The estimated reading time for this post is 1 minutes
This is currently my top 10 list for executing effective group interviews:
- Plan and discuss the interview questions together ahead of time as an interview panel to ascertain what we are trying to learn about the candidates, and to streamline the questions so that the focus is on quality of interactions/responses asked for.
- Review the flow of the interview ahead of time and identify opportunities to look for specific types of interactions ahead of time.
- Choose an interview room with flexible furniture to allow easy pairing and movement, and allow interview panel members to move around the room during partner/group interaction so they can see different points of view/vantage points.

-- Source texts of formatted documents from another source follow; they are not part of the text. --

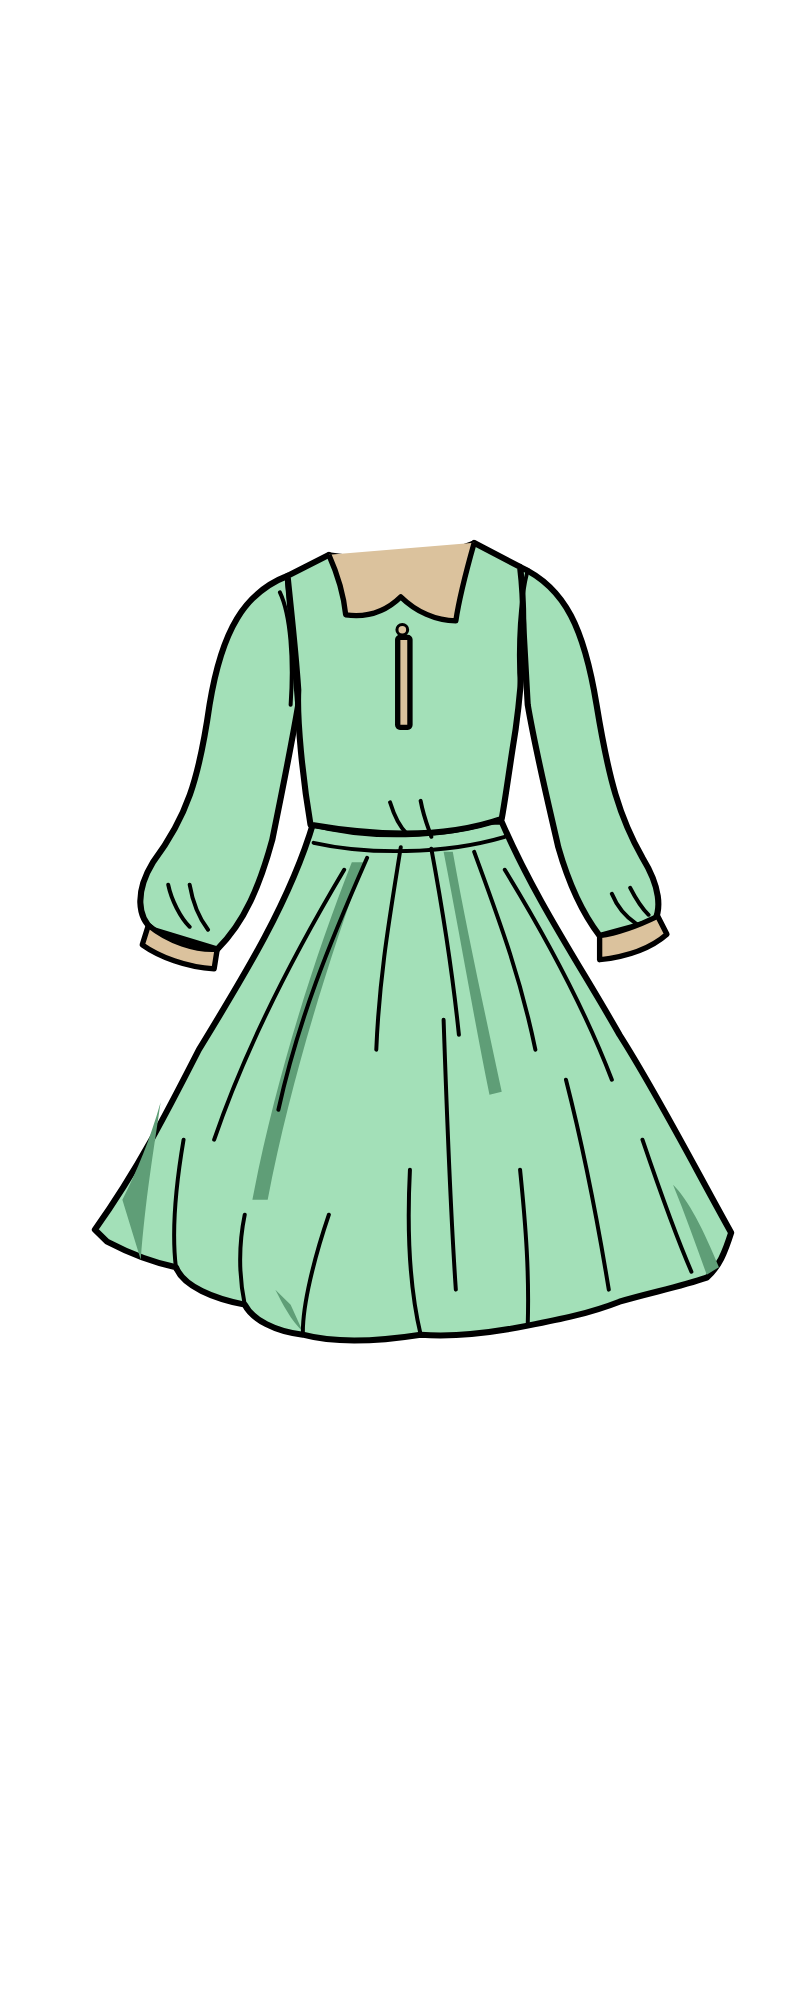
<!DOCTYPE html>
<html lang="en">
<head>
<meta charset="utf-8">
<title>Green Tea Dress</title>
<style>
  :root {
    --paper: #ffffff;
    --dress: #a3e0b8;
    --dress-shade: #5f9e77;
    --trim: #dbc29d;
    --ink: #000000;
  }
  html, body { margin: 0; padding: 0; overflow: hidden; background: var(--paper); }
  .canvas { display: block; width: 800px; height: 2011px; }
  .fabric { fill: var(--dress); stroke: var(--ink); stroke-width: 4; stroke-linejoin: round; stroke-linecap: round; }
  .trim { fill: var(--trim); stroke: var(--ink); stroke-width: 3.5; stroke-linejoin: round; }
  .shade { fill: var(--dress-shade); }
  .fold { fill: none; stroke: var(--ink); stroke-width: 2.6; stroke-linecap: round; }
</style>
</head>
<body>
<svg class="canvas" viewBox="0 0 523 1341" preserveAspectRatio="none" role="img" aria-label="Green long-sleeved dress with beige collar and cuffs">
  <g id="dress">
    <!-- sleeves -->
    <path id="sleeve-left" class="fabric" d="M188 384 C160 395 145 420 137 470 C130 520 122 545 100 575 C88 595 90 612 100 620 L142 633 C160 615 170 590 178 560 C186 520 190 500 195 470 Z"/>
    <path id="sleeve-right" class="fabric" d="M340 378 C370 392 382 420 390 470 C398 520 405 545 420 572 C432 592 432 606 428 614 L392 624 C380 608 372 590 365 565 C356 525 350 500 345 470 Z"/>
    <!-- cuffs -->
    <path id="cuff-left" class="trim" d="M97 617 C110 628 128 634 142 633 L140 646 C122 645 104 638 93 630 Z"/>
    <path id="cuff-right" class="trim" d="M392 624 C406 622 420 616 430 611 L436 623 C426 632 410 638 392 640 Z"/>
    <!-- skirt -->
    <path id="skirt" class="fabric" d="M205 548 C190 600 160 650 130 700 C110 740 90 780 62 820 L70 828 C85 836 100 842 115 845 C120 858 140 866 160 870 C165 880 180 888 198 890 C220 896 250 894 275 890 C300 892 325 888 345 884 C365 880 385 876 405 868 C425 862 445 858 462 852 C470 845 474 835 478 822 C455 780 430 730 405 690 C380 645 350 600 328 548 Z"/>
    <!-- skirt shading -->
    <path class="shade" d="M230 575 C205 640 180 720 165 800 L175 800 C190 720 215 640 238 575 Z"/>
    <path class="shade" d="M290 568 C300 620 310 680 320 730 L328 728 C318 680 305 620 296 568 Z"/>
    <path class="shade" d="M80 800 C90 780 98 760 105 735 C100 770 95 800 92 840 Z"/>
    <path class="shade" d="M440 790 C448 810 455 830 462 850 L470 845 C460 820 450 800 440 790 Z"/>
    <path class="shade" d="M180 860 C185 870 190 880 198 888 L190 870 Z"/>
    <!-- bodice -->
    <path id="bodice" class="fabric" d="M188 384 L215 370 C235 385 250 395 262 398 C285 390 300 378 310 362 L340 378 C345 420 340 470 335 500 C332 520 330 535 328 546 C300 556 260 560 203 550 C198 520 194 480 195 460 C193 430 190 405 188 384 Z"/>
    <!-- waistband -->
    <path class="fold" d="M203 550 C240 560 290 560 328 546 M205 562 C240 570 290 570 330 558"/>
    <!-- collar -->
    <path id="collar" class="trim" d="M215 370 C232 380 250 390 262 398 C285 390 300 378 310 362 C295 368 280 372 262 372 C245 374 228 372 215 370 Z"/>
    <path class="trim" d="M215 370 C222 386 225 400 226 410 C240 412 252 408 262 398 C272 408 285 414 298 414 C300 400 305 380 310 362"/>
    <!-- placket and button -->
    <rect class="trim" x="260" y="425" width="8" height="60" rx="1.5"/>
    <circle cx="263" cy="420" r="3.5" fill="var(--trim)" stroke="var(--ink)" stroke-width="2"/>
    <!-- bodice folds -->
    <path class="fold" d="M183 395 C190 410 192 440 190 470 M345 380 C340 400 338 430 340 460 M255 535 C258 545 262 552 266 556 M275 534 C277 545 280 552 282 558"/>
    <!-- sleeve folds -->
    <path class="fold" d="M110 590 C112 600 118 612 124 618 M124 590 C126 602 130 612 136 620 M400 596 C404 606 410 612 416 616 M412 592 C416 600 420 606 424 610"/>
    <!-- skirt folds -->
    <path class="fold" d="M240 572 C215 630 195 680 182 740 M262 565 C255 610 248 650 246 700 M282 566 C290 610 296 650 300 690 M310 568 C325 610 340 650 350 700 M225 580 C190 640 160 700 140 760 M330 580 C360 630 385 680 400 720 M215 810 C205 840 198 870 198 888 M268 780 C266 820 268 860 275 890 M290 680 C292 740 294 800 298 860 M340 780 C344 820 346 850 345 884 M370 720 C380 760 390 810 398 860 M120 760 C115 790 112 820 115 845 M160 810 C156 830 156 850 160 870 M420 760 C430 790 440 820 452 848"/>
  </g>
</svg>
</body>
</html>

- Change the group interaction more than once to create different sets of dynamics: partner interactions, groups of three, whip around/individual responses, etc.

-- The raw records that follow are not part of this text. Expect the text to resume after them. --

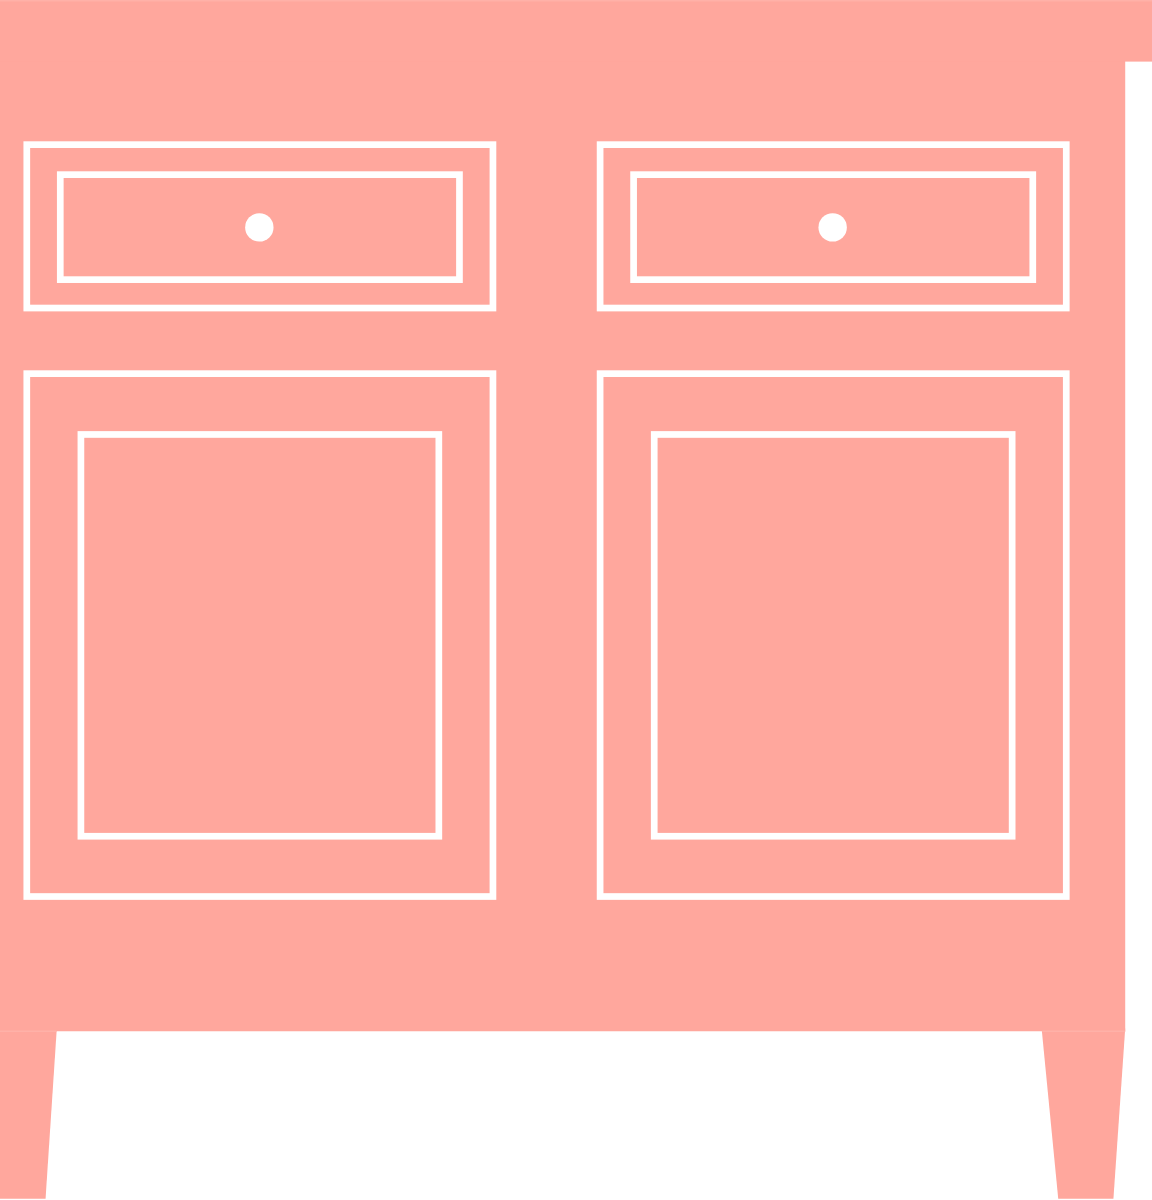
<!DOCTYPE html>
<html lang="en">
<head>
<meta charset="utf-8">
<title>Sideboard illustration</title>
<style>
  :root {
    --coral: #ffa79d;
    --seam: #ffb1a8;
    --paper: #ffffff;
  }
  html, body { margin: 0; padding: 0; background: var(--paper); }
  body { width: 1152px; height: 1200px; overflow: hidden; }
  .sideboard { display: block; width: 1152px; height: 1200px; }
  .wood { fill: var(--coral); }
  .seam { stroke: var(--seam); stroke-width: 0.6; }
  .moulding { fill: none; stroke: var(--paper); stroke-width: 2.5; }
  .knob { fill: var(--paper); }
</style>
</head>
<body>
<svg class="sideboard" viewBox="0 0 430 448" preserveAspectRatio="none" role="img" aria-label="Coral sideboard with two drawers above two panelled doors">
  <defs>
    <g id="cabinet-bay">
      <g class="drawer">
        <rect class="moulding" x="10" y="54" width="174" height="61"/>
        <rect class="moulding" x="22.5" y="65.2" width="149" height="39.2"/>
        <circle class="knob" cx="96.8" cy="84.9" r="5.3"/>
      </g>
      <g class="door">
        <rect class="moulding" x="10" y="139.5" width="174" height="195.2"/>
        <rect class="moulding" x="30.2" y="162.2" width="133.6" height="150"/>
      </g>
    </g>
  </defs>

  <g class="legs">
    <path class="wood" d="M0 384H21.2L17 447.5H0Z"/>
    <path class="wood" d="M388.8 384H420L415.6 447.5H395Z"/>
  </g>
  <rect class="wood" width="420" height="385"/>
  <rect class="wood" width="430" height="23"/>
  <path class="seam" d="M0 385H21M389 385H420M0 0.3H430"/>

  <use href="#cabinet-bay"/>
  <use href="#cabinet-bay" x="214"/>
</svg>
</body>
</html>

- Start with strategically “easy” questions, like having candidates interview each other and introduce each other to the panel and the group.

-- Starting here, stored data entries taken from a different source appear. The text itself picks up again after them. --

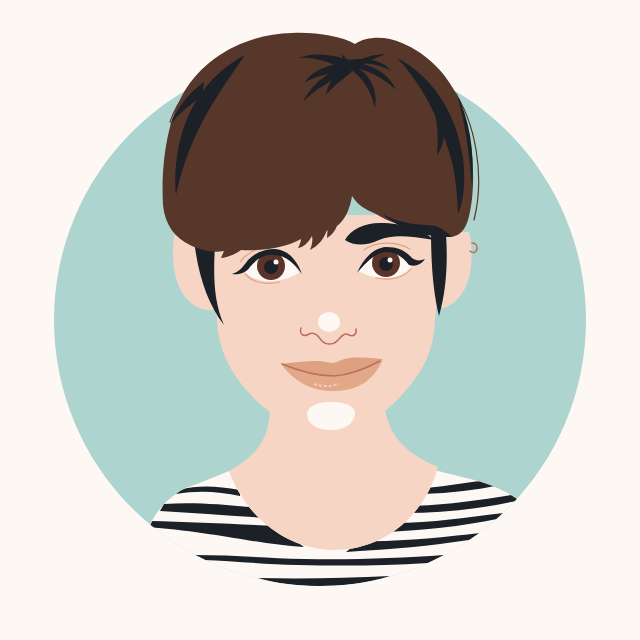
<!DOCTYPE html>
<html lang="en">
<head>
<meta charset="utf-8">
<title>Portrait with striped shirt</title>
<style>
:root {
  --paper: #fef8f5;
  --teal: #aed4cf;
  --skin: #f6d5c5;
  --hair: #58372b;
  --ink: #1c2127;
  --iris: #5a3329;
  --lip-top: #dda080;
  --lip-low: #e2a888;
  --line: #b9705f;
  --crease: #e3a184;
}
html, body { margin: 0; width: 640px; height: 640px; overflow: hidden; background: var(--paper); }
.portrait { display: block; width: 640px; height: 640px; }
.paper { fill: var(--paper); }
.teal { fill: var(--teal); }
.skin { fill: var(--skin); }
.hair { fill: var(--hair); }
.ink { fill: var(--ink); }
.iris { fill: var(--iris); }
.lip-top { fill: var(--lip-top); }
.lip-low { fill: var(--lip-low); }
.fine { fill: none; stroke: var(--line); stroke-width: 1.5; stroke-linecap: round; }
.crease { fill: none; stroke: var(--crease); stroke-width: 1.2; stroke-linecap: round; }
.wisp { fill: none; stroke: var(--hair); stroke-width: 1.2; stroke-linecap: round; }
.stripes path { fill: var(--ink); }
</style>
</head>
<body>
<svg class="portrait" viewBox="0 0 640 640" role="img" aria-label="Illustrated portrait of a woman with short brown hair and a striped shirt">
  <defs>
    <clipPath id="badge"><circle cx="320" cy="320" r="266"/></clipPath>
    <clipPath id="shirt-shape">
      <path d="M150 526C158 505 176 490 197 484L229 471C246 518 288 550 334 550C382 550 424 518 438 467L478 481C494 486 506 491 517 499L520 600H140Z"/>
    </clipPath>
    <clipPath id="left-eye-shape"><path d="M243 270C251 258 262 250 274 250C285 251 293 262 299 273C288 279 277 282 265 281C256 280 248 276 243 270Z"/></clipPath>
    <clipPath id="right-eye-shape"><path d="M358 271C365 259 374 249 386 248C398 248 407 255 413 264C408 272 399 277 388 278C377 278 367 276 358 271Z"/></clipPath>
  </defs>

  <rect class="paper" width="640" height="640"/>
  <circle class="teal" cx="320" cy="320" r="266"/>

  <g id="body" clip-path="url(#badge)">
    <path class="paper" d="M146 534C156 506 176 490 197 484L229 471H438L478 481C494 486 506 491 520 501V600H146Z"/>
    <g class="stripes" clip-path="url(#shirt-shape)">
      <path d="M180 490C198 485 216 486 240 490V496C220 492 200 490 176 494Z"/>
      <path d="M164 504C192 502 222 504 258 508L268 518C230 516 196 513 160 511Z"/>
      <path d="M150 521C190 522 238 524 276 526L304 547C256 544 222 533 148 527Z"/>
      <path d="M426 488C448 486 468 482 490 480L500 485C476 490 452 493 422 494Z"/>
      <path d="M410 506C446 505 480 500 511 495L520 500C480 509 444 513 404 513Z"/>
      <path d="M394 523C432 523 468 517 504 513L497 519C464 526 420 531 380 532Z"/>
      <path d="M360 541C402 542 444 537 480 533L469 540C430 546 394 549 346 552Z"/>
      <path d="M194 555C232 555 264 558 304 559C354 560 400 558 444 555L428 563C382 566 340 566 298 565C262 564 232 561 203 560Z"/>
      <path d="M258 578C304 579 348 578 390 576C368 583 344 586 320 586C298 586 278 584 258 578Z"/>
    </g>
    <path class="skin" d="M270 396C271 430 266 450 229 471C246 518 288 550 334 550C382 550 424 518 438 467C408 454 386 438 383 396Z"/>
  </g>

  <g id="ears" class="skin">
    <path d="M175 232C169 262 175 304 206 310C214 311 222 309 226 304L218 232Z"/>
    <path d="M444 232H469C476 262 470 300 443 308L432 304Z"/>
  </g>
  <path class="fine" d="M472 243C477 243 479 249 475 252C473 253 471 252 470 251"/>

  <path id="face" class="skin" d="M205 215L217 320C219 354 232 374 250 394C276 422 302 431 330 431C358 431 378 420 400 397C420 376 433 355 435 322L444 215Z"/>

  <g id="sideburns" class="ink">
    <path d="M194 240L215 246C213 276 214 303 224 325C207 303 198 274 194 240Z"/>
    <path d="M430 228L446 234C448 264 446 292 439 316C433 292 431 262 431 232Z"/>
  </g>

  <g id="right-brow">
    <path class="ink" d="M345 240C350 230 364 223 380 223C404 223 424 230 434 240C410 236 393 234 379 240C366 246 354 246 345 240Z"/>
  </g>

  <g id="left-eye">
    <path class="paper" d="M243 270C251 258 262 250 274 250C285 251 293 262 299 273C288 279 277 282 265 281C256 280 248 276 243 270Z"/>
    <g clip-path="url(#left-eye-shape)">
      <circle class="iris" cx="271" cy="266" r="14"/>
      <circle class="ink" cx="271" cy="267" r="7"/>
      <circle class="paper" cx="276" cy="262" r="2.5"/>
    </g>
    <path class="ink" d="M232 274C239 272 243 267 248 260C256 252 265 249 275 249C289 250 297 261 302 274C294 263 286 256 275 255C264 254 257 259 250 267C246 273 239 275 232 274Z"/>
    <path class="crease" d="M245 274C253 283 266 285 280 282M240 262C248 251 262 246 276 247"/>
  </g>

  <g id="right-eye">
    <path class="paper" d="M358 271C365 259 374 249 386 248C398 248 407 255 413 264C408 272 399 277 388 278C377 278 367 276 358 271Z"/>
    <g clip-path="url(#right-eye-shape)">
      <circle class="iris" cx="386" cy="263" r="14"/>
      <circle class="ink" cx="386" cy="264" r="7"/>
      <circle class="paper" cx="390" cy="260" r="2.5"/>
    </g>
    <path class="ink" d="M357 273C363 259 373 248 386 247C398 247 406 251 412 258C416 261 420 261 425 259C421 265 415 267 409 265C403 257 396 252 386 252C374 253 366 263 357 273Z"/>
    <path class="crease" d="M376 278C390 281 404 278 411 269M364 250C376 241 396 241 410 249"/>
  </g>

  <g id="nose">
    <ellipse class="paper" cx="329" cy="322" rx="11" ry="10"/>
    <path class="fine" d="M301 328C299 335 304 337 309 334C315 331 319 337 322 341C326 345 333 345 337 341C341 337 344 332 349 335C354 337 357 334 356 329"/>
  </g>

  <g id="mouth">
    <path class="lip-low" d="M281 364C298 370 316 376 334 376C352 375 368 368 383 359C374 380 358 391 334 391C310 391 294 381 281 364Z"/>
    <path class="lip-top" d="M281 364C295 362 308 361 318 361C324 361 328 363 333 363C338 362 342 359 349 358C360 357 371 358 383 359C367 369 352 375 334 376C316 376 298 371 281 364Z"/>
    <path class="fine" d="M282 364C299 371 316 376 334 376C351 375 365 369 380 361"/>
    <path d="M314 384Q326 388 339 384" fill="none" stroke="#f4cdb8" stroke-width="2" stroke-dasharray="3 2"/>
  </g>
  <path id="chin-light" class="paper" d="M307 415C307 406 317 402 331 402C346 402 355 406 355 414C354 424 344 430 331 430C317 430 308 424 307 415Z"/>

  <g id="hair">
    <path class="wisp" d="M452 88C476 122 485 176 474 220M170 122C174 110 180 100 187 93"/>
    <path class="hair" d="M355 44C367 36 386 36 402 43C428 54 449 75 460 103C474 139 477 188 468 220C465 230 460 235 452 237L446 233C438 239 428 235 420 231C406 227 388 222 376 214C364 209 357 204 352 196C350 209 345 220 337 226C335 231 332 235 327 238C327 234 328 231 327 230C324 239 318 246 310 250C312 245 313 240 312 236C308 243 304 247 298 248C300 244 301 241 301 239C285 248 262 251 241 250C236 254 229 257 221 258L224 251C212 253 200 250 190 245C175 238 165 225 163 205C161 168 166 123 184 92C206 55 248 34 292 33C317 32 340 36 355 44Z"/>
    <g id="hair-shadows" class="ink">
      <path d="M245 55C220 92 190 130 176 195C172 142 190 84 245 55Z"/>
      <path d="M204 82C190 92 178 106 170 125C180 112 194 102 202 96Z"/>
      <path d="M397 58C432 76 456 112 463 158C466 184 463 204 458 214C457 186 454 164 447 146C437 114 420 82 397 58Z"/>
      <path d="M430 98C437 114 439 134 437 155C446 144 446 124 441 108Z"/>
      <path d="M456 92C469 118 475 150 472 186C469 152 465 120 456 92Z"/>
      <path d="M382 214C402 225 420 224 436 226C443 229 448 233 452 237C430 238 402 231 382 214Z"/>
    </g>
    <g id="crown-strands" class="ink">
      <path d="M350 60C332 54 314 52 298 58C314 57 328 62 342 68Z"/>
      <path d="M344 63C326 65 312 71 304 83C316 76 330 73 348 70Z"/>
      <path d="M342 66C322 76 309 88 303 102C314 90 328 82 350 71Z"/>
      <path d="M343 68C333 76 328 84 326 95C333 86 342 80 353 71Z"/>
      <path d="M346 66C362 76 371 90 375 108C378 92 372 76 354 65Z"/>
      <path d="M350 66C366 70 382 76 396 90C389 73 372 64 350 62Z"/>
      <path d="M348 63C366 62 381 65 391 71C384 61 368 57 348 60Z"/>
      <path d="M350 64C362 58 374 54 386 54C372 59 364 64 354 69Z"/>
      <path d="M340 53C345 56 348 60 350 66L343 65C344 60 343 56 340 53Z"/>
      <ellipse cx="349" cy="65" rx="10" ry="5"/>
    </g>
  </g>
</svg>
</body>
</html>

- Describe the interview process with the group ahead of time so candidates know what to expect; then clarify and enforce protocol/process so that the group has a sense of security and consistency.
- Take notes on verbal content and nonverbal signals.
- Provide the questions or prompt in a written/visual format. Not everyone has the same type of recall or memory, so providing a static visual of the question/prompt may help provide comfort so people can look more than once at the question.
- Provide pen and paper for candidates to take notes, to send the message that notetaking, sketching, and visual thinking are perfectly acceptable. Candidates might feel it’s not acceptable or a sign of weakness to pull out pen and paper.
- Always use the F.I.N.D. debrief protocol to close; it’s a great, non-threatening, reflection-promoting way to bring closure to a unique process.
What are your thoughts or tips?
(Also, check out one reason I switched to group interviews, in Part 1)